CT: To wrap up, I’d like to ask you to consider the relevance of ecohorror to ecocritics and environmental humanities scholars. Although there is a growing interest in ecohorror, it’s not something all environmental humanities scholars already work with. How do you think our book – and the field it represents – might fit into others’ scholarship, teaching, or even lives?
CS: I would emphasize, as our anthology’s introduction and content does, ecohorror’s status as a mode rather than a genre. I think this is the most useful conception of ecohorror, as a modular set of tropes and tones that we find in a wide array of texts across almost every genre. Thus, ecohorror (or the ecogothic if you prefer) is useful not just to those of us who love and study horror-as-genre but to potentially all ecocritics. Horror and fear deriving from humans’ relationship to the nonhuman world is pervasive these days – in media and in real life – so the tools used and explicated in Fear and Nature are tools all of us can take up in order to better comprehend – and, if we’re lucky, heal – our world.
CT: That is such a great answer. I would reiterate the power of understanding what we fear. Fears of the natural world (at least in Euro-American culture) aren’t new. We can look back to the Puritans’ arrival in the “hideous and desolate wilderness” described by William Bradford, for instance, as a reflection of that fear, and this ecophobia (see Simon C. Estok) continues into the present. Many fears of wilderness or creatures (I’m thinking again here of the way Jaws prompted fears of great white sharks) grow out of ignorance, however, so identifying those fears and choosing to learn more about what we fear can be one powerful technique for environmental action.
The focus of Fear and Nature isn’t environmental education, but the chapters included offer another approach to these fears.
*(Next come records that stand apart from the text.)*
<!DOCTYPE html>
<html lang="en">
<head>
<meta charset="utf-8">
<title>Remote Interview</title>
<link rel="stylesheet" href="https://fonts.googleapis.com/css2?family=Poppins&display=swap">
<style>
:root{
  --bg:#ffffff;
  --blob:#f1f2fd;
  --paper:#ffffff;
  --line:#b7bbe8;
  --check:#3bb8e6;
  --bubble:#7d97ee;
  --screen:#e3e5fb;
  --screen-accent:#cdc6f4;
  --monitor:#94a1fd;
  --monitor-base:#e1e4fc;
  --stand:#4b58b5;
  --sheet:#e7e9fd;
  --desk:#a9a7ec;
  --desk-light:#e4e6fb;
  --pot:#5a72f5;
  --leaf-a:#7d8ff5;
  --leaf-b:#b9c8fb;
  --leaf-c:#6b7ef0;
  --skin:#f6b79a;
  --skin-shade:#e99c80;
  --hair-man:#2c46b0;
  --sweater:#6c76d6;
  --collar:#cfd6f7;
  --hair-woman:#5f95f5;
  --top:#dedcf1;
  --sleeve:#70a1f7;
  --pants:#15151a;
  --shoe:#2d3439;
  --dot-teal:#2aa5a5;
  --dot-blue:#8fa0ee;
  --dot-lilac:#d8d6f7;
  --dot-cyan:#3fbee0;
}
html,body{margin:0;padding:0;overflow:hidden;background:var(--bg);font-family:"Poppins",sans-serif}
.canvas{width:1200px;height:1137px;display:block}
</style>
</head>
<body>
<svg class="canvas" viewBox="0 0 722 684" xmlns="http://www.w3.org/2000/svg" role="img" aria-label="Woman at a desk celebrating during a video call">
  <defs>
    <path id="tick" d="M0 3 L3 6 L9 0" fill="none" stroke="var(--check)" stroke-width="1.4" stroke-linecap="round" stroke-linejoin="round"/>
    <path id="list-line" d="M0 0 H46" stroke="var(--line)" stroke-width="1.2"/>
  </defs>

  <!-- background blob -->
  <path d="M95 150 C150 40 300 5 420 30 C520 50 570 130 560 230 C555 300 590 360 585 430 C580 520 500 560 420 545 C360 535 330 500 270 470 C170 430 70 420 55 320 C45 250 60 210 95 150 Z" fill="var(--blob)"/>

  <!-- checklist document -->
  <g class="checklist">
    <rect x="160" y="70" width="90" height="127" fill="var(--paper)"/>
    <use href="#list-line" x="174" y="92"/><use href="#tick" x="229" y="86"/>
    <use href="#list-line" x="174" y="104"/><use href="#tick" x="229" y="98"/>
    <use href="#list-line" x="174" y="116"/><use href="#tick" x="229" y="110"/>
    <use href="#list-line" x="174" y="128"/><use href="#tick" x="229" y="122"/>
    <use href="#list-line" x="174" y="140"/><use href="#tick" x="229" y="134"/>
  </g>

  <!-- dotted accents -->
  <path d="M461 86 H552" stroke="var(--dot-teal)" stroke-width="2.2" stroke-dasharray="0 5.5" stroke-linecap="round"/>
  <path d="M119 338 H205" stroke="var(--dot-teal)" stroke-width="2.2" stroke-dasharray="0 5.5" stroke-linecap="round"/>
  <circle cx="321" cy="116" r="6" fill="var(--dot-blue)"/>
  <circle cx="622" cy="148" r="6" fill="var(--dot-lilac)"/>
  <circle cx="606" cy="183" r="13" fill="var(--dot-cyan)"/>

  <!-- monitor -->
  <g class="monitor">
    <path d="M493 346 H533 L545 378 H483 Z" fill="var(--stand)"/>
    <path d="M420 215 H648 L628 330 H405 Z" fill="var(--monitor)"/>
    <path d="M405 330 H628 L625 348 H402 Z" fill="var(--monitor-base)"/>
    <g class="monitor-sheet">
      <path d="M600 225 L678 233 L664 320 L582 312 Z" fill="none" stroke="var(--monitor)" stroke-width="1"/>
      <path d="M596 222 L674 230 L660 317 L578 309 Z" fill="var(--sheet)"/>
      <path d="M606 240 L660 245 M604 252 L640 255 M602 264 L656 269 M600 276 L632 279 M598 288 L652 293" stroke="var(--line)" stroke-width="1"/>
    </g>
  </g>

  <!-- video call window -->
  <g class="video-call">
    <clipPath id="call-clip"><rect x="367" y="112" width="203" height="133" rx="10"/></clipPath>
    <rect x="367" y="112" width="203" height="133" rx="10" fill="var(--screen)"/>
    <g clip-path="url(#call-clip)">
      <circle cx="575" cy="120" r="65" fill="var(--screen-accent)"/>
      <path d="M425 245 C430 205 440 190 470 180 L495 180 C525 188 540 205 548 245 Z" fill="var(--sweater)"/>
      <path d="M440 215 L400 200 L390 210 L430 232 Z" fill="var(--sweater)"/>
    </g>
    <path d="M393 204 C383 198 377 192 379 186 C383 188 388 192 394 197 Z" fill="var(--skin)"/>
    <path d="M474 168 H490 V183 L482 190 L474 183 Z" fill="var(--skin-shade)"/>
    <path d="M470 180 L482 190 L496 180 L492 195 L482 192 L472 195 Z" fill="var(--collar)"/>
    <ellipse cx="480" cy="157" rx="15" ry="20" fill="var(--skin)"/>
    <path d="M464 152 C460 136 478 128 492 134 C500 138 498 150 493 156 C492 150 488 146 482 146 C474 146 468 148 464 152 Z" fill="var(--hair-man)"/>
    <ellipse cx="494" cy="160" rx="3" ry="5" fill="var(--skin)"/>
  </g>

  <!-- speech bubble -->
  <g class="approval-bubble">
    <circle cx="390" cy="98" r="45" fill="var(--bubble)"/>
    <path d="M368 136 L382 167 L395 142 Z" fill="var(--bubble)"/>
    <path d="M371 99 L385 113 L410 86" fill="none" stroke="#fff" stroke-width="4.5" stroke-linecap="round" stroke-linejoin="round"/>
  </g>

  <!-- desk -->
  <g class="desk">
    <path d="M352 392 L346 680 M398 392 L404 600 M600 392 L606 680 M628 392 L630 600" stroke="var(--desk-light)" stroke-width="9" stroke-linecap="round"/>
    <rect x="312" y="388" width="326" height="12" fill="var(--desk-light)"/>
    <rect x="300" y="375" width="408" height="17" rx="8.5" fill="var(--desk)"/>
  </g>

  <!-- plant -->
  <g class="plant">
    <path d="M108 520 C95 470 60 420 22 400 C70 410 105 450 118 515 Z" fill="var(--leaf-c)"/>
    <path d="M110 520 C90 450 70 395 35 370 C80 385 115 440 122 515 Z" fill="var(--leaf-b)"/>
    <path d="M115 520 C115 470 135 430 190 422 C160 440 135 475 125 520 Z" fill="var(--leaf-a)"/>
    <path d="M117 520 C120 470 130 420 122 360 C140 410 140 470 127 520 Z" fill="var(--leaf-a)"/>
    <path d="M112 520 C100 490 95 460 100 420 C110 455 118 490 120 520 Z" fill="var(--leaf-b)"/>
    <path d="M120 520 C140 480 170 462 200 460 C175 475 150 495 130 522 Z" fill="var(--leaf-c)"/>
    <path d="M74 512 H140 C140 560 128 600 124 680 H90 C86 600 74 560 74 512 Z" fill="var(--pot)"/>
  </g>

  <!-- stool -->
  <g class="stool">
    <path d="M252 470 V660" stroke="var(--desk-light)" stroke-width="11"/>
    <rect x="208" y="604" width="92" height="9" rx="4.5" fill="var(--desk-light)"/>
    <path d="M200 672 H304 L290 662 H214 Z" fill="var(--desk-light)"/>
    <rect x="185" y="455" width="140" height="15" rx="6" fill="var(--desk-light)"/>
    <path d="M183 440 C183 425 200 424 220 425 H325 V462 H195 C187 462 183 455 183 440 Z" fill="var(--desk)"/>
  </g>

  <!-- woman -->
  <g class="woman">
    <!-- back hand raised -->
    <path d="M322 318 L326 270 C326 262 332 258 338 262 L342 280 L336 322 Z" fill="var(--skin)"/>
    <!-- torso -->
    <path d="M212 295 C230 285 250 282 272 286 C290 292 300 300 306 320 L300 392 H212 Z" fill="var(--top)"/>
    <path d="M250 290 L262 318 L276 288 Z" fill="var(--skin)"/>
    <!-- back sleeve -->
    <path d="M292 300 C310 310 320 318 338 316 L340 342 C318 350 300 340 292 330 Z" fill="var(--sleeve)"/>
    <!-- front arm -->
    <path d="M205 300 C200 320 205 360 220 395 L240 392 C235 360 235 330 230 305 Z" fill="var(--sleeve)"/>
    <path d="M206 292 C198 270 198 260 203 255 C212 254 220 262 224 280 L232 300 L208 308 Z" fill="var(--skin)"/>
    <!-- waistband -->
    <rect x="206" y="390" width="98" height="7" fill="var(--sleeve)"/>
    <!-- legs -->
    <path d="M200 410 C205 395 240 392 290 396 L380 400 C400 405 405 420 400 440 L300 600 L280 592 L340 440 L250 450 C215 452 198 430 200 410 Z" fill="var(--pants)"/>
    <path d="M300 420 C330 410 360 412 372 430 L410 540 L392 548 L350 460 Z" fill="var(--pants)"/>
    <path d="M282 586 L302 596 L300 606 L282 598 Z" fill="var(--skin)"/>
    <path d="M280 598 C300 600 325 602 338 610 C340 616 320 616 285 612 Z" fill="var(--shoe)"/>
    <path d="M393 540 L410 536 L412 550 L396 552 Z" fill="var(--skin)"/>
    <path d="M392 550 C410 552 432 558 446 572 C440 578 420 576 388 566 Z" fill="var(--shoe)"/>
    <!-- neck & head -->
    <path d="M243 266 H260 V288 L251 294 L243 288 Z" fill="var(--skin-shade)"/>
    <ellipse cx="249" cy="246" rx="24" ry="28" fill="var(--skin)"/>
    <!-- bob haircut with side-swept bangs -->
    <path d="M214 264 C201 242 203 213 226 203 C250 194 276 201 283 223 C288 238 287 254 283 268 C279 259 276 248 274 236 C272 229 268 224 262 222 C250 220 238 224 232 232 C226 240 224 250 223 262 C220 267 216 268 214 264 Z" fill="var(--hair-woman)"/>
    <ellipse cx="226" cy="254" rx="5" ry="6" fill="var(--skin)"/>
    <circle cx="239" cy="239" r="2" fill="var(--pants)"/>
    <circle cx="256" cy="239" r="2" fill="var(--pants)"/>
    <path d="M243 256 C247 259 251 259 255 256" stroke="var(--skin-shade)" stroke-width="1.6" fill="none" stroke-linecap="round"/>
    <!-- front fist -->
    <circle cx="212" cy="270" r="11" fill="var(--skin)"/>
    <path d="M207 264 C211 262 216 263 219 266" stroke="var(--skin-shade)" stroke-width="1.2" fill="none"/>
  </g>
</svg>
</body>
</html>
They show that ecohorror can offer more than an ecophobic sense of the natural world as our enemy; instead, ecohorror often provides spaces to consider connections between human and nonhuman and prompts us to reconsider our attitudes toward the natural world.
Carter Soles is Associate Professor of Film Studies in the English Department at SUNY Brockport. He has written on the cannibalistic hillbilly in 1970s slasher films for Ecocinema: Theory and Practice (Routledge, 2012), environmental apocalyptic themes in 1960s horror for ISLE, and petroculture, gender, and genre in Mad Max for Gender and Environment in Science Fiction (Lexington Books, 2019). He is co-editor of Fear and Nature: Ecohorror Studies in the Anthropocene (Penn State UP, 2021) and is writing a book on ecohorror cinema.
Christy Tidwell is Associate Professor of English & Humanities at the South Dakota School of Mines & Technology. In addition to co-editing Fear and Nature: Ecohorror Studies in the Anthropocene, she also co-edited Gender and Environment in Science Fiction (Lexington Books, 2019) with Bridgitte Barclay and has published on ecohorror in ISLE, Posthuman Glossary (ed. Rosi Braidotti and Maria Hlavajova), and Gothic Nature.